(GIVEN INFORMATION begins)

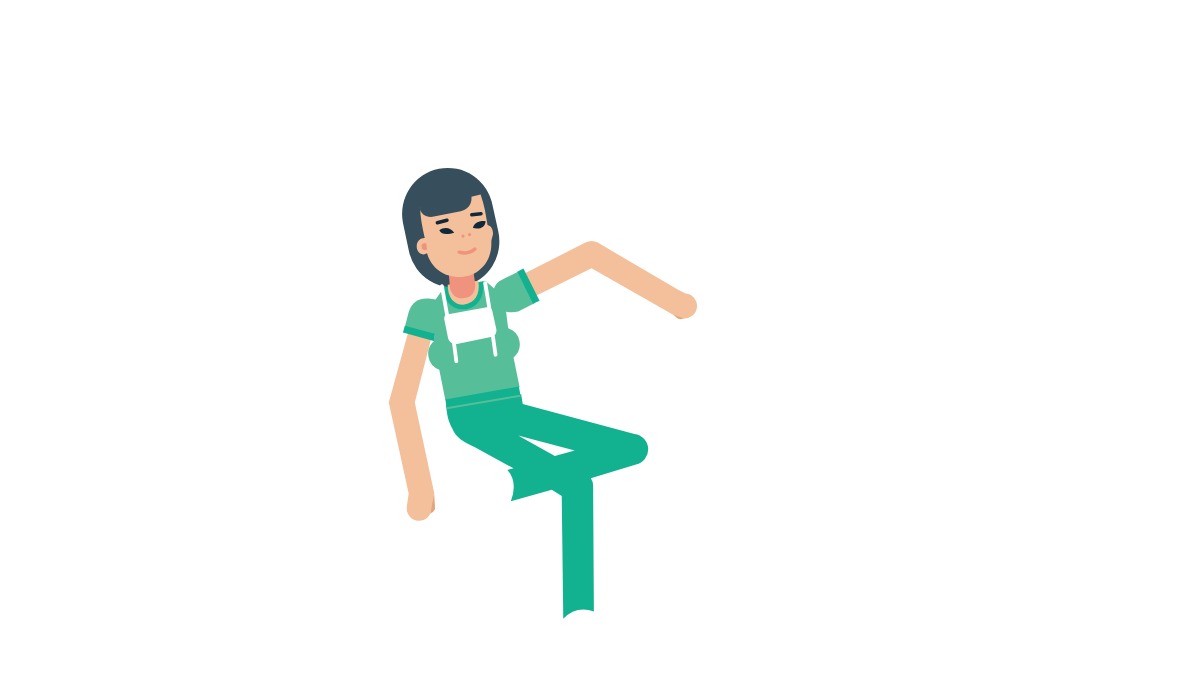
<!DOCTYPE html>
<html lang="en">
<head>
<meta charset="utf-8">
<title>Seated nurse character</title>
<style>
:root {
  --paper: #ffffff;
  --skin: #f4bf9b;
  --skin-shade: #e5a57c;
  --blush: #ef937e;
  --hair: #374e5c;
  --ink: #10283a;
  --scrub: #56bf9a;
  --scrub-deep: #12b18f;
}
html, body { margin: 0; background: var(--paper); overflow: hidden; }
.canvas { display: block; width: 1200px; height: 675px; background: var(--paper); }
.skin { fill: var(--skin); }
.skin-shade { fill: var(--skin-shade); }
.blush { fill: var(--blush); }
.hair { fill: var(--hair); }
.ink { fill: var(--ink); }
.scrub { fill: var(--scrub); }
.trim { fill: var(--scrub-deep); }
.mask { fill: var(--paper); }
.mask-straps { fill: none; stroke: var(--paper); stroke-width: 5; stroke-linecap: round; }
.waist-line { fill: none; stroke: var(--scrub); stroke-width: 2.6; }
.brows { fill: none; stroke: var(--ink); stroke-width: 4.6; stroke-linecap: round; }
.smile { fill: none; stroke: var(--blush); stroke-width: 4.4; stroke-linecap: round; }
</style>
</head>
<body>
<svg class="canvas" viewBox="0 0 1568 882" role="img" aria-label="Seated nurse in green scrubs with crossed legs and one arm stretched out">
  <g id="left-arm">
    <path class="skin-shade" d="M562 643L567.5 647L568.5 665Q567 669 562 671Z"/>
    <path class="skin" d="M534 432L508 526L534 645L532 659A16 16 0 0 0 531.500 664A16 16 0 0 0 563.500 665L567.500 645L542 526L564 440Z"/>
  </g>
  <g id="right-arm">
    <path class="skin-shade" d="M874 406L884 415Q888 419 896 415L892 404Z"/>
    <path class="skin" d="M684 358L765 317Q773 313 781 317L885 378Q890 381 896 383.500A16.300 16.300 0 1 1 893 416L879 411L773 350.500L699 387Z"/>
  </g>

  <path id="hair-back" class="hair" d="M526.500 291A59.500 60 0 0 1 643.500 268L651 302A59.500 60 0 0 1 534.500 329Z"/>

  <g id="trousers">
    <path class="trim" fill-rule="evenodd" d="M583 530L681 515L683 528L829 567A20.300 20.300 0 0 1 831 607L772 625Q775 629 775 635L776 799Q753 791 736 808.500L734 648L721 640L667.500 655Q677 630 663 614L671 612L620 584C607 579 595 571 591 560C586 551 584 543 583 530ZM677 569L725 596L751 588.500Z"/>
  </g>

  <g id="top">
    <path class="scrub" d="M580 376L568 393L568 445A22 22 0 0 0 574 483L582 523L679 506L671 467A22 22 0 0 0 664 429L661 405L648 379L634 367Z"/>
    <path class="trim" d="M582 522L678 505L680 516L583.500 533Z"/>
    <path class="waist-line" d="M583.500 533.500L680 517"/>
    <g id="left-sleeve">
      <path class="scrub" d="M529 427L534 408C539 391 553 387 571 392L569 438Z"/>
      <path class="trim" d="M529 425.500L568 436L568 446L526.500 434.500Z"/>
    </g>
    <g id="right-sleeve">
      <path class="scrub" d="M645 379C648 368 654 367 661 363L679 354L699 396L677 407Q669 409 660 407Z"/>
      <path class="trim" d="M676 355L684 351L705 393L696.500 397Z"/>
    </g>
    <path class="trim" d="M580 375C578 393 592 406 608 404C624 402 634 387 631 368Z"/>
    <path class="skin" d="M585 372C585 390 594 399 607 398C620 396 628 385 625 367Z"/>
  </g>

  <path id="neck" class="blush" d="M586 352L588 377C591 387 598 391 607 389.500C616 388 621 382 621 372L618 350Z"/>

  <g id="head">
    <path class="skin" d="M549 270C548 279 557 285 567 283L602 276C611 274 617 267 616 257L628 254C633 268 635 281 637 294C642 295 645 301 644 307C643 311 642 313 642 317C643 343 624 362 600 362C579 362 563 349 558 331C552 335 544.500 330 544.500 322C544.500 315 549 311 555 311C552 297 549 284 549 270Z"/>
    <path class="blush" d="M557 318C552 317 550 320 551 323C551 326 555 328 558 326Z"/>
    <path class="brows" d="M571.500 291L584 287.700M616.500 280.700L628.500 279.300"/>
    <path class="ink" d="M574 301C580 296 589 297 593.500 304C586 306.500 577 307.500 574 301Z"/>
    <path class="ink" d="M618 298C619 291 627 288 634.500 289C634 297 627 300 618 298Z"/>
    <circle class="blush" cx="605" cy="308.500" r="2.100"/>
    <circle class="blush" cx="613.500" cy="306.500" r="2.100"/>
    <path class="smile" d="M600 329.500Q612 333 620.500 325.500"/>
  </g>

  <g id="face-mask">
    <path class="mask-straps" d="M577.500 374L585 416M634 370L640 406M593 447L596.300 472M644 439L647.500 463.500"/>
    <path class="mask" d="M584 411L636 401.500Q641 401 643 405L648.500 430Q650 437 643 440L597 449.500Q588 450 585.500 442L580.500 417Q580 412 584 411Z"/>
  </g>
</svg>
</body>
</html>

(GIVEN INFORMATION ends)

**WORK INSTRUCTIONS**:
Among the entries above, identify all lines with "shade" and copy them.

**RESULT**:
  --skin-shade: #e5a57c;
.skin-shade { fill: var(--skin-shade); }
    <path class="skin-shade" d="M562 643L567.5 647L568.5 665Q567 669 562 671Z"/>
    <path class="skin-shade" d="M874 406L884 415Q888 419 896 415L892 404Z"/>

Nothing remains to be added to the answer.